Written by: Martha Awino, Kenya Red Cross  

Kenya Red Cross has been ramping up to help communities stay protected against an anthrax outbreak that has long been spreading among pastoralist communities in Kenya. Because of the stigma and lack of reporting at community level, most cases go undetected, putting many more at risk.

But this is beginning to change. For the first time ever, more cases are being brought forward to authorities and responded to, through Kenya Red Cross’ work to build community-based surveillance. In addition, more than 24,600 targeted vaccinations of livestock have taken place to protect against anthrax due to these reports.

Why is anthrax cases found in Maasai communities?

For the Maasai people in Kenya, cows are an intrinsic part of their culture and daily life. Cattle are not simply an income source, but a way of life – they are a symbol of wealth, pride and prosperity. However, this close connection with livestock can also put them at risk of zoonotic diseases, particularly anthrax which has been a recurrent outbreak in Kenya for decades. 

Cultural practices among the communities often expose them to the diseases, such as cutting open an animal who has died of a disease, locally diagnose the cause of the animals’ death. Occasionally if the diagnosis by the community does not seemingly look bad, they end up eating the carcass further risking the community members especially if they miss the correct diagnoses.

“One health”: Our collective response

Kenya Red Cross with the support of IFRC and USAID, has been ramping up epidemic and pandemic preparedness to strengthen communities’ resilience – including the Maasai – during and after the epidemics. Focusing in Bomet, Narok, Tharaka-Nithi and West Pokot, Kenya Red Cross is working with governments (Ministry of Health and Ministry of Agriculture, Animal Industry and Fisheries), communities, schools, volunteers, local responders and humanitarian partners to collectively prepare for and respond to epidemics.

Because more cases have been reported, it has also meant a stronger collective response from communities, volunteers, health professionals and veterinarians. Instead of the Maasai and other pastoralist communities eating animals that have been infected by anthrax, they are now calling authorities and disposing of carcasses properly. They are also ensuring their animals are properly vaccinated. Communities are taking up better hygiene practices, including washing hands and properly cooking meat before consumption.

Empowering students in Maasai communities to end Anthrax

Naisanta Loso, 13, is a student in Nkoilale Primary School in Narok County, Kenya and a part of a school club, supported by the Red Cross.

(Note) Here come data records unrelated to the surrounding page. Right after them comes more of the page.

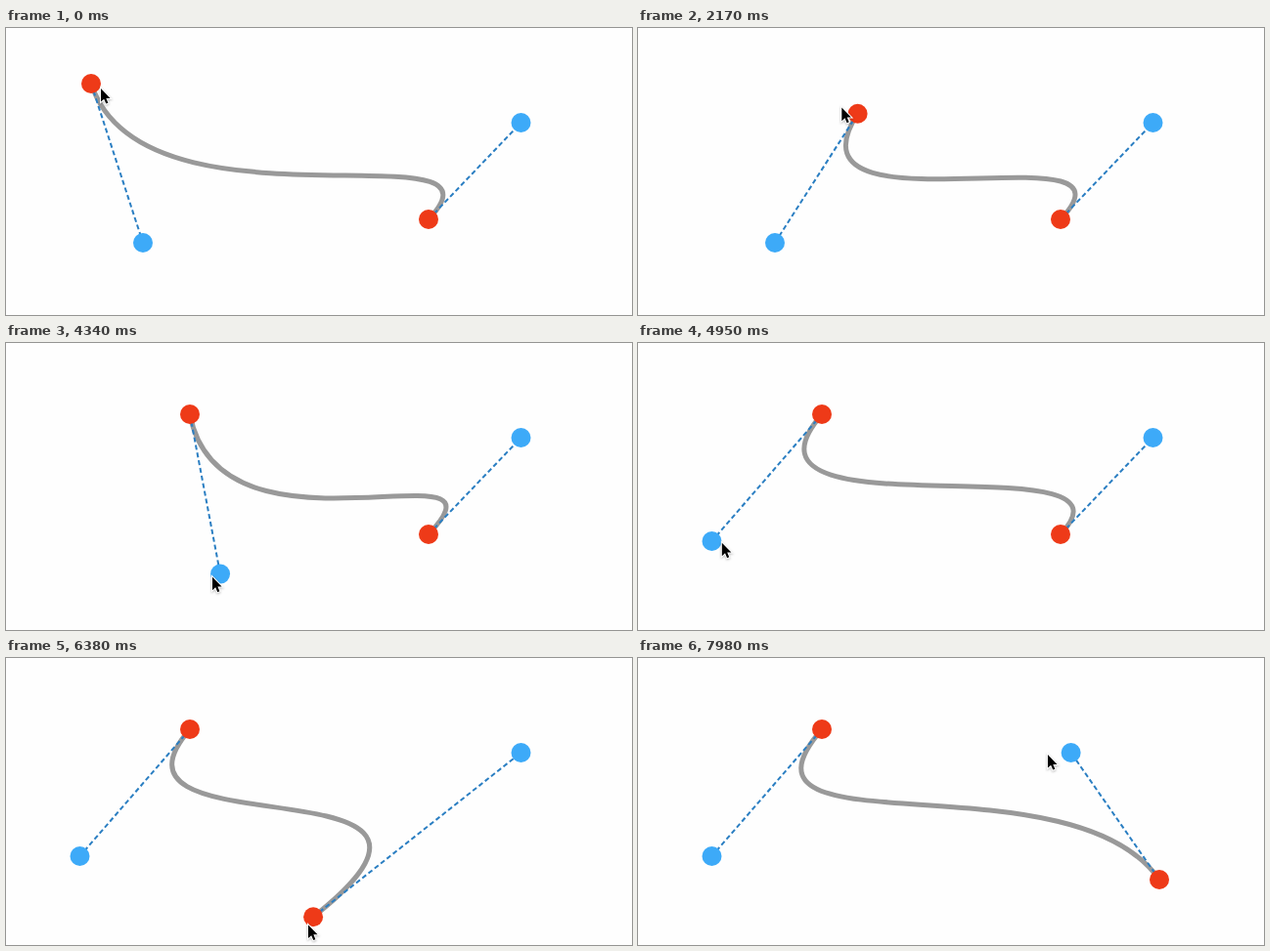
Write an HTML page that moves like this. It is 640 by 294 pixels and loops after 8 s.

```html
<!DOCTYPE html>
<html lang="en">
<head>
<meta charset="utf-8">
<title>Bezier handles</title>
<style>
  html, body { margin: 0; width: 100%; height: 100%; overflow: hidden; background: #fefefe; }
  svg { display: block; width: 100%; height: 100%; }
  #curve { fill: none; stroke: #999; stroke-width: 5; }
  .arm { stroke: #2a7ec2; stroke-width: 2; stroke-dasharray: 5 3; }
  .end { fill: #ee3a18; }
  .handle { fill: #3daaf8; }
  #cursor { fill: #000; stroke: #fff; stroke-width: 2; paint-order: stroke; filter: drop-shadow(0 1px .8px #0004); }
</style>
</head>
<body>
<svg viewBox="0 0 640 294">
  <path id="curve"/>
  <line class="arm"/>
  <line class="arm"/>
  <circle class="end" r="10"/>
  <circle class="handle" r="10"/>
  <circle class="handle" r="10"/>
  <circle class="end" r="10"/>
  <path id="cursor" d="M0 0V13.6L3.2 10.7 5.3 15.6 7.4 14.7 5.4 9.9H9.6Z"/>
</svg>
<script>
const LOOP = 8000;
const LEAD = 30; // the pointer runs this far ahead of the dragged dot

const homes = [[87, 57], [140, 220], [526.5, 97], [432, 196]];
const pointerHome = [97, 62];

// An eased leg to (x, y); bow bends its middle downwards.
const leg = (t0, t1, x, y, bow = 0) => ({ t0, t1, to: [x, y], bow });

// In turn, the pointer reaches for each dot, holds it at grip and drags it.
const drags = [
  { dot: 0, grip: [-6, -2], reach: [60, 360],
    legs: [leg(810, 1910, 295, 116), leg(1910, 2340, 188, 73)] },
  { dot: 1, grip: [5, 2], reach: [2520, 3240],
    legs: [leg(3420, 4090, 283, 223), leg(4090, 4770, 75.5, 203, 24)] },
  { dot: 3, grip: [-9.5, 9], reach: [4950, 5370], bow: -7,
    legs: [leg(5740, 6350, 312.5, 265.5, 9), leg(6350, 6970, 533, 227)] },
  { dot: 2, grip: [-6, 2], reach: [7210, 7440],
    legs: [leg(7770, 8190, 360, 97)] }
];

function travel(p, legs, t) {
  for (const { t0, t1, to, bow } of legs) {
    const u = Math.min(1, Math.max(0, (t - t0) / (t1 - t0)));
    const s = u * u * (3 - 2 * u);
    p = [p[0] + (to[0] - p[0]) * s,
         p[1] + (to[1] - p[1]) * s + bow * Math.sin(Math.PI * s)];
  }
  return p;
}

const held = ({ dot, grip, legs }, t) =>
  travel(homes[dot], legs, t).map((v, i) => v + grip[i]);

function pointer(t) {
  let p = pointerHome;
  for (const d of drags) {
    if (t < d.reach[0]) break;
    p = t < d.reach[1]
      ? travel(p, [leg(...d.reach, ...held(d, 0), d.bow)], t)
      : held(d, t);
  }
  return p;
}

const curve = document.getElementById('curve');
const cursor = document.getElementById('cursor');
const arms = document.querySelectorAll('.arm');
const dots = document.querySelectorAll('circle');

function set(el, attrs) {
  for (const name in attrs) el.setAttribute(name, attrs[name]);
}

function draw(t) {
  const pts = [...homes];
  for (const { dot, legs } of drags) pts[dot] = travel(homes[dot], legs, t);

  const [a, b, c, d] = pts;
  set(curve, { d: `M${a}C${b} ${c} ${d}` });
  [[a, b], [d, c]].forEach(([p, q], i) =>
    set(arms[i], { x1: p[0], y1: p[1], x2: q[0], y2: q[1] }));
  pts.forEach(([cx, cy], i) => set(dots[i], { cx, cy }));
  set(cursor, { transform: `translate(${pointer(t + LEAD)})` });
}

const start = performance.now();
function frame() {
  draw((performance.now() - start) % LOOP);
  requestAnimationFrame(frame);
}
frame();
</script>
</body>
</html>
```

This club empowers students to become “champions” in preventing, detecting and responding to disease outbreaks.

At the end of 2019 alone, anthrax killed two people in her community, countless livestock and caused many others to get sick. 26 cases of Anthrax have been brought forward and rapidly responded to thanks to students like Naisanta who helped their community dispose of Anthrax-infected cows before people could get sick.

According to Naisanta Loso, when cattle die, the Maasai herders open the dead carcass and traditionally diagnose the cause of the animal’s death. In the process, the community becomes contaminated with the disease.

Peter Korir, Naisanta’s teacher, helped Naisanta report a case in her community. Together with Naisanta, a veterinary officer was called and the cow was buried. As a key player in community health education, Korir is instrumental in designing and providing community and epidemic and pandemic preparedness through a health club at the school.

Changing cultural behaviour can get challenging, however, with interactive learning, teachers can make their learning fun, engaging and attractive. During the health club session, Mr. Korir passes key messages about the infectious disease through an interactive storytelling approach. The students learn through traditional songs, poems and skits. 

“I encourage my students to report any case of anthrax.  Prompt reporting of suspected cases may potentially reduce the contaminated of the affected community,” said Mr. Korir.   

It is during these interactive sessions that Naisanta has learned more about anthrax and how to prevent it. She has transferred this knowledge on to her family and community members.

“My community value cows. It was not easy to convince the community to dispose of a dead cow suspected to have died of Anthrax,” Naisanta said.

“Today, my community ensures cows suspected to have died of anthrax are buried to prevent further infections.” 

Truly, as the African proverb says if you educate a woman, you educate a nation. Education is the most powerful weapon which we can use to change the world.


Edited by: Corrie Butler